* [ASSIGNED TASK] Lines below that include "arrow" are the answer; copy each one.

Source texts of formatted documents:
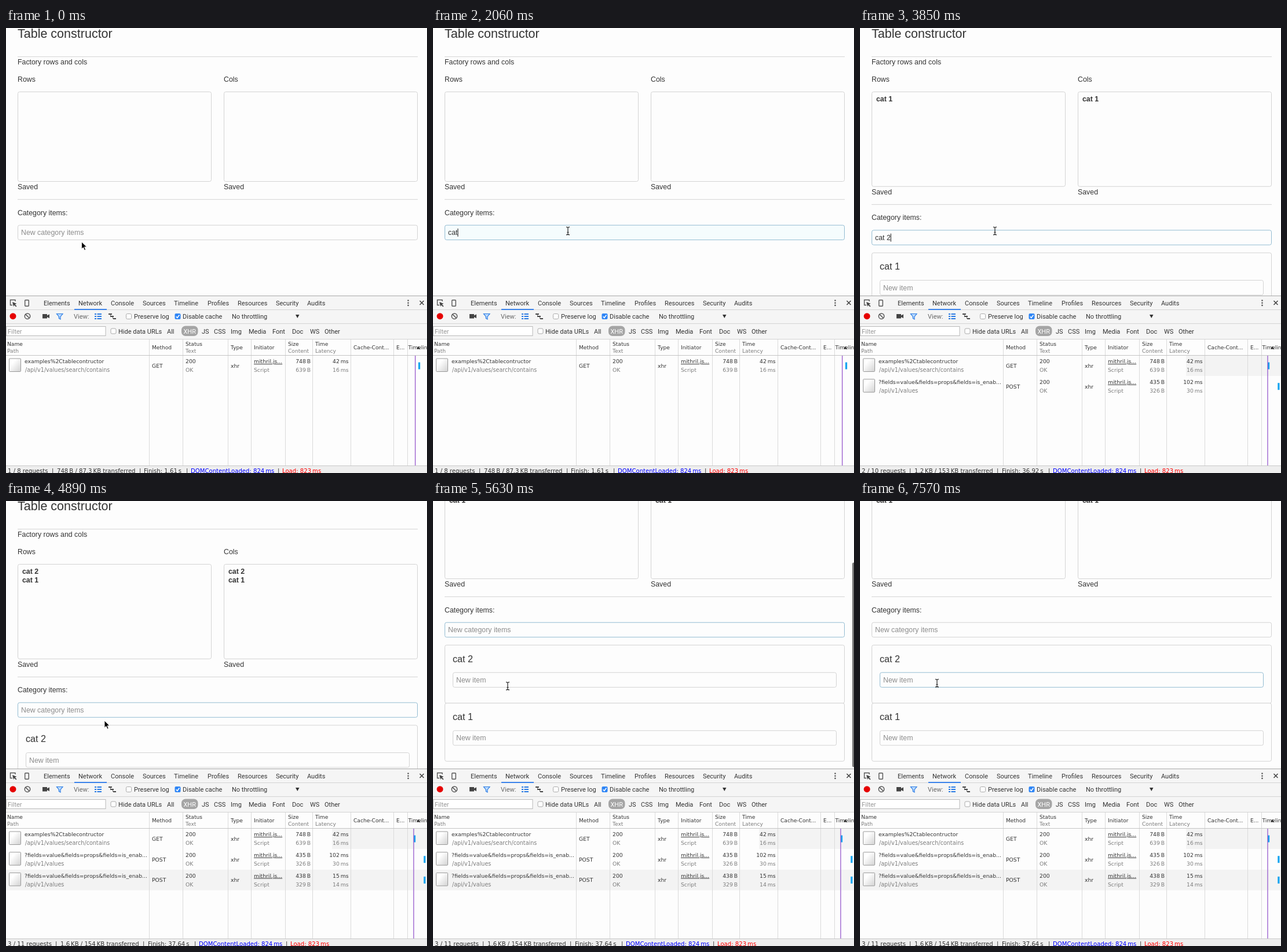
Animation, 727 px wide and 770 px high, one loop 8000 ms. Source, as an HTML page:

```html
<!DOCTYPE html>
<html lang="en">
<head>
<meta charset="utf-8">
<title>Table constructor</title>
<style>
  html, body { margin: 0; width: 100%; height: 100%; overflow: hidden; background: #fdfdfd; }
  svg { display: block; width: 727px; height: 770px; }
  text { white-space: pre; fill: #333; }
  .page { font: 12.35px "Liberation Sans", Arial, sans-serif; }
  .title { font-size: 21.5px; }
  .heading { font-size: 16.2px; }
  .bold { font-weight: bold; }
  .hint { fill: #8c8c8c; }
  .tools { font: 11px Roboto, sans-serif; }
  .grid { font: 9.25px "DejaVu Sans", sans-serif; }
  .grid .path { font-size: 9.6px; }
  .grid .head { font-size: 9.1px; }
  .grid .dim { fill: #7c7c7c; }
  .status { font: 10.1px "DejaVu Sans", sans-serif; }
  .end { text-anchor: end; }
  .box { fill: #fdfdfd; stroke: #d3d3d3; }
</style>
</head>
<body>
<svg id="stage" viewBox="0 0 727 770"></svg>
<script>
const LOOP = 8000;
const stage = document.getElementById('stage');

const text = (x, y, str, cls = '', extra = '') =>
  `<text x="${x}" y="${y}" class="${cls}" ${extra}>${str.replace(/&/g, '&amp;')}</text>`;
const rect = (x, y, w, h, extra = '') =>
  `<rect x="${x}" y="${y}" width="${w}" height="${h}" ${extra}/>`;
const path = (d, extra = '') => `<path d="${d}" ${extra}/>`;
const hline = (y, x1 = 0, x2 = 727, color = '#d3d3d3') =>
  path(`M${x1} ${y}H${x2}`, `stroke="${color}"`);
const group = (id, body, extra = '') => `<g id="${id}" ${extra}>${body}</g>`;
// Units follow their number after a thin space.
const thin = str => str.replace(/(\d) (ms|s|KB|B)\b/g, '$1\u2009$2');

// Page: y positions are those of the empty, unscrolled form.
const listBox = (x, name) =>
  text(x, 93, name) +
  rect(x + .5, 110.5, 334, 155, 'rx="3" class="box listbox"') +
  text(x + 8, 126.7, '', 'bold list0') + text(x + 8, 142.4, '', 'bold list1');

const panel = i => {
  const y = 380.3 + i * 100.5;
  return group('panel' + i,
    rect(20.5, y, 690, 100.5, 'rx="3" class="box"') +
    text(34, y + 29.2, '', 'heading', `id="heading${i}"`) +
    rect(34.5, y + 47.5, 662, 25.5, `rx="3" class="box" id="item${i}"`) +
    text(40, y + 64.6, 'New item', 'hint'));
};

const page = group('page',
  text(20, 17.4, 'Table constructor', 'title') +
  hline(49.7, 20, 711) +
  text(20, 62.5, 'Factory rows and cols') +
  listBox(20, 'Rows') + listBox(376, 'Cols') +
  group('lower',
    text(20, 279.4, 'Saved') + text(376, 279.4, 'Saved') +
    hline(296.7, 20, 711) +
    text(20, 323.6, 'Category items:') +
    rect(20.5, 341.2, 690, 25.4, 'rx="3" class="box" id="field"') +
    text(26, 358.2, '', '', 'id="entry"') +
    panel(0) + panel(1) +
    path('M0 0v14', 'id="caret" stroke="#111"')),
  'class="page"');

// Developer tools
const TABS = [[65, 'Elements'], [125, 'Network'], [181, 'Console'], [236, 'Sources'], [290, 'Timeline'],
  [348, 'Profiles'], [400, 'Resources'], [466, 'Security'], [520, 'Audits']];
const FILTERS = [[278, 'All'], [338, 'JS'], [359, 'CSS'], [388, 'Img'], [419, 'Media'], [460, 'Font'],
  [494, 'Doc'], [525, 'WS'], [550, 'Other']];
const COLUMNS = [247.5, 305.5, 383.5, 423.5, 482.5, 529.5, 595.5, 669.5, 693.5];
const labels = (list, y) => list.map(([x, s]) => text(x, y, s)).join('');

const checkbox = (x, y, on) => on
  ? rect(x, y, 10, 10, 'rx="2" fill="#2f86f6"') +
    path(`M${x + 2.3} ${y + 5.2}l2 2.3 3.6-5`, 'fill="none" stroke="#fff" stroke-width="1.5"')
  : rect(x + .5, y + .5, 9, 9, 'rx="2" fill="#fff" stroke="#aaa"');

const icons =
  path('M16 473v-2.5H7.5v9H11', 'fill="none" stroke="#555" stroke-width="1.4"') +
  path('M11 474l7.5 3-3 1.2 3 3-1.3 1.3-3-3-1.2 2.8z', 'fill="#444"') +
  rect(32.7, 470.7, 6.6, 10.6, 'rx="1" fill="none" stroke="#555" stroke-width="1.4"') +
  [471.5, 475.7, 479.9].map(y => `<circle cx="694.5" cy="${y}" r="1.3" fill="#555"/>`).join('') +
  path('M714.5 472l7 7m0-7l-7 7', 'stroke="#444" stroke-width="1.6"') +
  '<circle cx="12" cy="498.7" r="5.5" fill="#e60000"/>' +
  '<circle cx="37" cy="498.7" r="4.7" fill="none" stroke="#555" stroke-width="1.5"/>' +
  path('M33.7 495.4l6.6 6.6', 'stroke="#555" stroke-width="1.5"') +
  path('M63 495h8v2.6l4-2.3v7l-4-2.3v2.6h-8z', 'fill="#444"') +
  path('M87.5 494.5h10.5l-4 5v4.5l-2.6-1.5v-3z', 'fill="#bcdcff" stroke="#2a7be4" stroke-width="1.2"') +
  [495, 499, 503].map(y =>
    path(`M153 ${y}h3m1.5 0h7.5`, 'stroke="#2a7be4" stroke-width="2"')).join('') +
  path('M177 495h6m-3 4h6m-1 4h5', 'stroke="#444" stroke-width="2"') +
  path('M180.5 496v3m4 0v4', 'stroke="#444" stroke-width=".8"') +
  path('M500 496h6.5l-3.2 6z', 'fill="#333"');

const HEADS = [[2, 'Name', 'Path'], [252, 'Method'], [310, 'Status', 'Text'], [388, 'Type'],
  [428, 'Initiator'], [487, 'Size', 'Content'], [534, 'Time', 'Latency'], [600, 'Cache-Cont...'],
  [674, 'E...'], [694.5, 'Timelin']];
const heads = HEADS.map(([x, top, sub]) => sub
  ? text(x, 550.2, top, 'head') + text(x, 562.2, sub, 'head dim')
  : text(x, 556, top, 'head')).join('');

const REQUESTS = [
  ['examples%2Ctablecontructor', '/api/v1/values/search/contains', 'GET', '748 B', '639 B', '42 ms', '16 ms'],
  ['?fields=value&fields=props&fields=is_enab...', '/api/v1/values', 'POST', '435 B', '326 B', '102 ms', '30 ms'],
  ['?fields=value&fields=props&fields=is_enab...', '/api/v1/values', 'POST', '438 B', '329 B', '15 ms', '14 ms']];

const request = ([name, url, method, size, content, time, latency], i) => {
  const y = 566.5 + i * 35.7, top = y + 13.7, sub = y + 28.7, mid = y + 21.3;
  const right = (x, line, str, cls = '') => text(x, line, thin(str), 'end ' + cls);
  return group('request' + i,
    (i == 2 ? rect(0, y, 727, 35.7, 'fill="#f3f3f3"') : '') +
    (i == 0 ? rect(563, y, 164, 35.7, 'fill="#f3f3f3" id="stripe"') : '') +
    rect(5.5, y + 5.5, 20, 22.5, 'rx="1" fill="url(#paper)" stroke="#999"') +
    text(32, top, name) + text(33, sub, url, 'path dim') +
    text(252, mid, method) +
    text(310, top, '200') + text(310, sub, 'OK', 'dim') +
    text(388, mid, 'xhr') +
    text(428, top, 'mithril.js...', '', 'text-decoration="underline"') + text(428, sub, 'Script', 'dim') +
    right(526, top, size) + right(526, sub, content, 'dim') +
    right(591.5, top, time) + right(591.5, sub, latency, 'dim') +
    rect(i ? 721.3 : 712, y + 12, 3.2, 12, `fill="#14a4f0" id="bar${i}"`));
};

const SUMMARY = [
  ['1 / 8 requests', '748 B / 87.3 KB transferred', 'Finish: 1.61 s'],
  ['2 / 10 requests', '1.2 KB / 153 KB transferred', 'Finish: 36.92 s'],
  ['3 / 11 requests', '1.6 KB / 154 KB transferred', 'Finish: 37.64 s']];
const summary = (parts, i) => {
  const [bars, cells] = i
    ? [[85, 236, 325, 483], [3, 94, 245, 333, 491]]
    : [[79, 230, 311, 469], [3, 88, 238, 319, 477]];
  const colors = ['#333', '#333', '#333', '#00f', '#f00'];
  return group('summary' + i,
    [...parts, 'DOMContentLoaded: 824 ms', 'Load: 823 ms']
      .map((s, k) => text(cells[k], 769.5, thin(s), '', `style="fill:${colors[k]}"`)).join('') +
    bars.map(x => text(x, 769.5, '|')).join(''), 'class="status"');
};

const tools =
  rect(0, 463, 727, 307, 'fill="#fdfdfd"') +
  rect(0, 463, 727, 76, 'fill="#f5f5f5"') +
  hline(463.5, 0, 727, '#a8a8a8') + hline(487.5) + hline(511.5) + hline(538.5) +
  rect(118, 486, 56, 2, 'fill="#3b82ea"') + icons +
  rect(.5, 516.5, 171.5, 16, 'fill="#fff" stroke="#b8b8b8"') +
  rect(303, 515.5, 28.5, 17.5, 'rx="7" fill="#a5a5a5"') +
  checkbox(207, 494) + checkbox(291.5, 494, true) + checkbox(180.5, 519.5) +
  group('labels',
    labels(TABS, 479.7) +
    labels([[221, 'Preserve log'], [305, 'Disable cache'], [390, 'No throttling']], 502.7) +
    text(117, 502.7, 'View:', '', 'style="fill:#666"') +
    text(3, 528.7, 'Filter', '', 'style="fill:#999"') +
    text(194, 528.5, 'Hide data URLs') + labels(FILTERS, 528.5) +
    text(317.2, 528.5, 'XHR', '', 'text-anchor="middle" style="fill:#fff"'), 'class="tools"') +
  group('rows', REQUESTS.map(request).join('') + heads, 'class="grid"') +
  COLUMNS.map(x => path(`M${x} 539V758`, 'stroke="#dadada"')).join('') +
  hline(566.5, 0, 727, '#c4c4c4') +
  path('M709 555.5h6l-3-5z', 'fill="#333"') +
  path('M0 567V758', 'id="marker" stroke="#9558cc" stroke-width="1.3"') +
  rect(0, 758, 727, 12, 'fill="#eee"') + hline(757.5, 0, 727, '#c8c8c8') +
  SUMMARY.map(summary).join('');

stage.innerHTML =
  `<defs><linearGradient id="paper" x2="1" y2="1">
    <stop offset=".3" stop-color="#fff"/><stop offset="1" stop-color="#d2d2d2"/>
  </linearGradient></defs>` +
  rect(0, 0, 727, 770, 'fill="#fdfdfd"') + page +
  rect(724, 0, 5, 354, 'rx="2.5" fill="#777" id="scrollbar"') +
  tools +
  path('M0 0v12.4l2.9-2.7 2.1 4.8 2.1-.9-2.1-4.7h4z', 'id="arrow" stroke="#fff" stroke-width=".9"') +
  path('M-3-6.7q2.5 0 3 1.2q.5-1.2 3-1.2M0-5.7v11.6M-3 6.9q2.5 0 3-1.2q.5 1.2 3 1.2M-1.5 2.5h3',
    'id="beam" fill="none" stroke="#222" stroke-width="1.2"');

// Steps: [start time, value]
const STEPS = {
  pointer: [[0, ['arrow', 130.5, 370]], [140, ['arrow', 143, 369]], [290, ['beam', 180, 359]],
    [440, ['beam', 216, 353]], [590, ['beam', 233, 351]], [4590, ['arrow', 222, 378]],
    [4740, ['arrow', 190, 380]], [4890, ['arrow', 170, 380]], [5030, ['arrow', 152, 342]],
    [5180, ['arrow', 128, 282]], [5330, ['arrow', 120.5, 266.5]], [5480, ['arrow', 123, 283]],
    [5630, ['beam', 129, 320]], [5780, ['beam', 133, 315]]],
  typed: [[0, ''], [1760, 'c'], [1910, 'ca'], [2060, 'cat'], [2510, 'cat '], [2660, 'cat 1'], [2810, ''],
    [3110, 'c'], [3260, 'ca'], [3410, 'cat'], [3850, 'cat 2'], [4150, '']],
  cats: [[0, []], [2810, ['cat 1']], [4150, ['cat 2', 'cat 1']]],
  requests: [[0, 1], [2960, 2], [4290, 3]],
  scroll: [[0, 0], [4890, 1], [5030, 38], [5180, 112], [5330, 143.3], [5480, 141.5], [5630, 139.7]],
  scrollbar: [[0, 0], [5030, 1], [6370, .5], [6520, 0]],
  border: [[0, '#d3d3d3'], [730, '#b8cbd6'], [880, '#93bcd2'], [5930, '#b8cbd6'], [6070, '#d3d3d3']],
  tint: [[0, '#fdfdfd'], [730, '#f5fcfd'], [2810, '#fdfdfd']],
  itemBorder: [[0, '#d3d3d3'], [5930, '#b8cbd6'], [6070, '#93bcd2']],
  caret: [[0, ''], [880, 'field'], [1320, ''], [1760, 'field'], [4590, ''], [5180, 'field'], [5480, ''],
    [5930, 'item'], [6520, ''], [7120, 'item'], [7570, '']]
};

const at = (name, t) => STEPS[name].filter(([start]) => start <= t).pop()[1];
const el = id => document.getElementById(id);
const set = (id, attrs) => Object.entries(attrs).forEach(([k, v]) => el(id).setAttribute(k, v));
const show = (id, on) => set(id, { visibility: on ? 'visible' : 'hidden' });
const each = (cls, fn) => document.querySelectorAll('.' + cls).forEach(fn);

function render(t) {
  const cats = at('cats', t), typed = at('typed', t), count = at('requests', t);
  const scroll = at('scroll', t), caret = at('caret', t);
  const [shape, px, py] = at('pointer', t);

  set('page', { transform: `translate(0 ${-scroll})` });
  set('lower', { transform: `translate(0 ${cats.length ? 8.7 : 0})` });
  each('listbox', box => box.setAttribute('height', cats.length ? 163.7 : 155));
  [0, 1].forEach(i => {
    each('list' + i, item => item.textContent = cats[i] || '');
    el('heading' + i).textContent = cats[i] || '';
    show('panel' + i, i < cats.length);
  });

  const entry = el('entry');
  entry.textContent = typed || 'New category items';
  set('entry', { class: typed ? '' : 'hint' });
  el('field').style.stroke = at('border', t);
  el('field').style.fill = at('tint', t);
  el('item0').style.stroke = at('itemBorder', t);

  const typedWidth = typed ? entry.getComputedTextLength() : 0;
  show('caret', caret);
  set('caret', { transform: caret == 'item'
    ? 'translate(40.5 434)' : `translate(${26.5 + typedWidth} 347)` });

  set('scrollbar', { y: scroll * .763, opacity: at('scrollbar', t) });
  [0, 1, 2].forEach(i => {
    show('request' + i, i < count);
    show('summary' + i, i == count - 1);
  });
  show('stripe', count > 1);
  set('bar0', { x: count > 1 ? 704 : 712 });
  set('marker', { transform: `translate(${count > 1 ? 704 : 706.7} 0)` });

  show('arrow', shape == 'arrow');
  show('beam', shape == 'beam');
  set(shape, { transform: `translate(${px} ${py})` });
}

function tick() {
  render(performance.now() % LOOP);
  requestAnimationFrame(tick);
}
tick();
</script>
</body>
</html>
```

* [THE ANSWER]
  path('M0 0v12.4l2.9-2.7 2.1 4.8 2.1-.9-2.1-4.7h4z', 'id="arrow" stroke="#fff" stroke-width=".9"') +
  pointer: [[0, ['arrow', 130.5, 370]], [140, ['arrow', 143, 369]], [290, ['beam', 180, 359]],
    [440, ['beam', 216, 353]], [590, ['beam', 233, 351]], [4590, ['arrow', 222, 378]],
    [4740, ['arrow', 190, 380]], [4890, ['arrow', 170, 380]], [5030, ['arrow', 152, 342]],
    [5180, ['arrow', 128, 282]], [5330, ['arrow', 120.5, 266.5]], [5480, ['arrow', 123, 283]],
  show('arrow', shape == 'arrow');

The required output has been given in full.